Legion on FX : Why You Should Watch
Televised and Cinematic Comic Book properties are all the rage right now, basically because fans really love to watch their favorite heroes and villains brought to life and kicking an ample supply of ass. We all know the likes of Iron Man, Captain America, The Avengers, Batman, The Flash, and Daredevil have captured our attention these days by becoming live action versions of their namesake comics. And we love them. And who could forget The X-Men? One of the original film franchises out of the gate that effortlessly made all of us believe that comic books could truly be brought to life. Well, imagine if there was a different kind of X-Man who is, according to Marvel lore, the most powerful mutant ever. Now imagine him in a TV show. His name is David Haller, the secret son of the X-Men founder, Charles Xavier, and he is known as Legion.
“Legion is an Omega-level mutant who has multiple personalities.” According to Wikipedia, “the manifestation of Legion’s individual powers are each associated with a different personality, and each personality controls a different power. The cumulative powers of all his personalities make him one of the strongest mutants in existence.”
In other words, in conjunction with David’s ability to absorb others’ abilities and personalities into his own, he can use those powers as his own thereby making him nearly infinitely powerful, yet incredibly unstable. Now, a lot of this lore is based completely on the Legion stories in Marvel comics, which isn’t to say the new television show doesn’t dutifully explore much of them.

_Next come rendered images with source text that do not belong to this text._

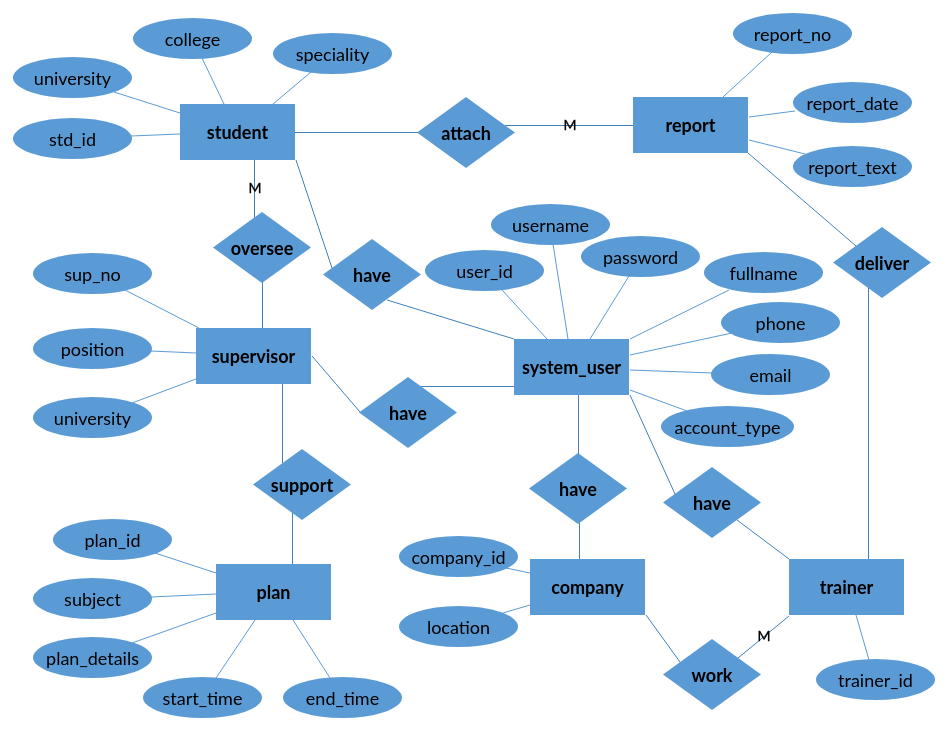
<!DOCTYPE html>
<html lang="en">
<head>
<meta charset="utf-8">
<title>Training system entity relationship diagram</title>
<style>
  :root {
    --paper: #ffffff;
    --node: #5b9bd5;
    --link: #5b9bd5;
    --link-strong: #3f80ba;
    --ink: #000000;
  }
  * { box-sizing: border-box; }
  html, body { margin: 0; background: var(--paper); overflow: hidden; }
  .diagram {
    position: relative;
    width: 948px;
    height: 731px;
    overflow: hidden;
    background: var(--paper);
    color: var(--ink);
    font: 400 18px/22px Lato, "Open Sans", sans-serif;
  }
  .links { position: absolute; inset: 0; fill: none; stroke-width: 1; }
  .attribute-links { stroke: var(--link); }
  .relation-links { stroke: var(--link-strong); }
  .node {
    position: absolute;
    left: var(--x);
    top: var(--y);
    display: flex;
    align-items: center;
    justify-content: center;
    background: var(--node);
    white-space: nowrap;
  }
  .attribute { width: 119px; height: 41px; border-radius: 50%; }
  .attribute.wide { width: 133px; }
  .entity { width: 115px; height: 56px; font-weight: 700; }
  .relation {
    width: 98px;
    height: 71px;
    font-weight: 700;
    clip-path: polygon(50% 0, 100% 50%, 50% 100%, 0 50%);
  }
  .cardinality {
    position: absolute;
    left: var(--x);
    top: var(--y);
    width: 20px;
    text-align: center;
    font-size: 14px;
    line-height: 18px;
    -webkit-text-stroke: 0.3px var(--ink);
  }
</style>
</head>
<body>
<main class="diagram">
  <svg class="links" width="948" height="731" viewBox="0 0 948 731" aria-hidden="true">
    <g class="attribute-links">
      <path d="M202 58L224 104M311 72L273 104M114 92L180 113M131 136L180 134"/>
      <path d="M772 52L723 97M795 111L749 117M805 154L749 140"/>
      <path d="M125 290L199 328M151 351L196 353M132 403L196 379"/>
      <path d="M502 290L547 339M553 244L568 339M629 276L590 339M729 290L630 339M732 333L630 355M712 373L630 370M687 411L630 390"/>
      <path d="M155 553L216 573M151 597L216 594M132 643L216 613M216 678L255 620M330 678L293 620"/>
      <path d="M506 568L530 573M503 613L530 605M869 660L856 615"/>
    </g>
    <g class="relation-links">
      <path d="M295 132.500H418M505 125.500H633"/>
      <path d="M254.500 160V218M262.500 282V328M296 160L332 268M387 300L514 339"/>
      <path d="M312 356L360 412M421 386.500H514M282.500 384V463M292.500 512V564"/>
      <path d="M578.500 395V454M579.500 523V559M630 395L675 494M737 520L789 559"/>
      <path d="M748 153L856 246M868.500 288V559M646 615L680 662M738 658L789 616"/>
    </g>
  </svg>

  <section aria-label="student">
    <div class="node attribute" style="--x:13px;--y:57px">university</div>
    <div class="node attribute" style="--x:133px;--y:18px">college</div>
    <div class="node attribute" style="--x:273px;--y:33px">speciality</div>
    <div class="node attribute" style="--x:13px;--y:118px">std_id</div>
    <div class="node entity" style="--x:180px;--y:104px">student</div>
  </section>

  <section aria-label="report">
    <div class="node attribute" style="--x:733px;--y:13px">report_no</div>
    <div class="node attribute" style="--x:793px;--y:82px">report_date</div>
    <div class="node attribute" style="--x:793px;--y:146px">report_text</div>
    <div class="node entity" style="--x:633px;--y:97px">report</div>
  </section>

  <section aria-label="supervisor">
    <div class="node attribute" style="--x:33px;--y:253px">sup_no</div>
    <div class="node attribute" style="--x:33px;--y:328px">position</div>
    <div class="node attribute" style="--x:33px;--y:397px">university</div>
    <div class="node entity" style="--x:196px;--y:328px">supervisor</div>
  </section>

  <section aria-label="system_user">
    <div class="node attribute" style="--x:425px;--y:250px">user_id</div>
    <div class="node attribute" style="--x:491px;--y:204px">username</div>
    <div class="node attribute" style="--x:581px;--y:236px">password</div>
    <div class="node attribute" style="--x:704px;--y:252px">fullname</div>
    <div class="node attribute" style="--x:721px;--y:302px">phone</div>
    <div class="node attribute" style="--x:711px;--y:354px">email</div>
    <div class="node attribute wide" style="--x:661px;--y:406px">account_type</div>
    <div class="node entity" style="--x:514px;--y:339px">system_user</div>
  </section>

  <section aria-label="plan">
    <div class="node attribute" style="--x:53px;--y:519px">plan_id</div>
    <div class="node attribute" style="--x:33px;--y:578px">subject</div>
    <div class="node attribute" style="--x:33px;--y:637px">plan_details</div>
    <div class="node attribute" style="--x:143px;--y:677px">start_time</div>
    <div class="node attribute" style="--x:283px;--y:677px">end_time</div>
    <div class="node entity" style="--x:216px;--y:564px">plan</div>
  </section>

  <section aria-label="company">
    <div class="node attribute" style="--x:399px;--y:536px">company_id</div>
    <div class="node attribute" style="--x:399px;--y:606px">location</div>
    <div class="node entity" style="--x:530px;--y:559px">company</div>
  </section>

  <section aria-label="trainer">
    <div class="node attribute" style="--x:816px;--y:659px">trainer_id</div>
    <div class="node entity" style="--x:789px;--y:559px">trainer</div>
  </section>

  <section aria-label="relationships">
    <div class="node relation" style="--x:417px;--y:97px">attach</div>
    <div class="node relation" style="--x:213px;--y:212px">oversee</div>
    <div class="node relation" style="--x:323px;--y:239px">have</div>
    <div class="node relation" style="--x:833px;--y:227px">deliver</div>
    <div class="node relation" style="--x:359px;--y:377px">have</div>
    <div class="node relation" style="--x:253px;--y:449px">support</div>
    <div class="node relation" style="--x:529px;--y:453px">have</div>
    <div class="node relation" style="--x:663px;--y:467px">have</div>
    <div class="node relation" style="--x:663px;--y:639px">work</div>
    <span class="cardinality" style="--x:560px;--y:116px">M</span>
    <span class="cardinality" style="--x:245px;--y:179px">M</span>
    <span class="cardinality" style="--x:754px;--y:627px">M</span>
  </section>
</main>
</body>
</html>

On February 8th, FX began airing Legion to great reviews, so much so it ordered a full second season in March. The show stars Dan Stevens as David Haller, and Rachel Keller, Aubrey Plaza, Bill Irwin, Jeremie Harris, Amber Midthunder, Katie Aselton, and Jean Smart. One of the things about this particular comic book property that viewers like is the fact that it isn’t, at all, the same cookie-cutter style Superhero trope as more or less every other film and television show.
It’s bizarre, it’s loud without being explosive, and it’s completely ambiguous as to just when it takes place. And in this show, just as much takes place in and around psychiatric offices (Clockwork) as takes place inside David Haller’s schizophrenic brain. The government wants to use him as a weapon, and an opposing force of mutants (Summerland, the good guys) wants to save him from just such a catastrophe. Balanced with all of this other frenetic storytelling, there is also the tale of The Shadow King, an entity stripped directly from the comics, who has taken up residence in Legion’s mind as is feeding off his latent powers.
If you’re curious if the show takes place in the same universe as The X-Men specifically -thereby tenuously linked to the entirety of The Marvel Cinematic Universe- it is. Basically, it falls in the line before the X-Men movies where humanity still has no idea what mutants are, but know they do exist. It’s a great show, it’s a wacky show, but it’s incredibly well written and it will leave you questioning everything you think you know about Superhero movies.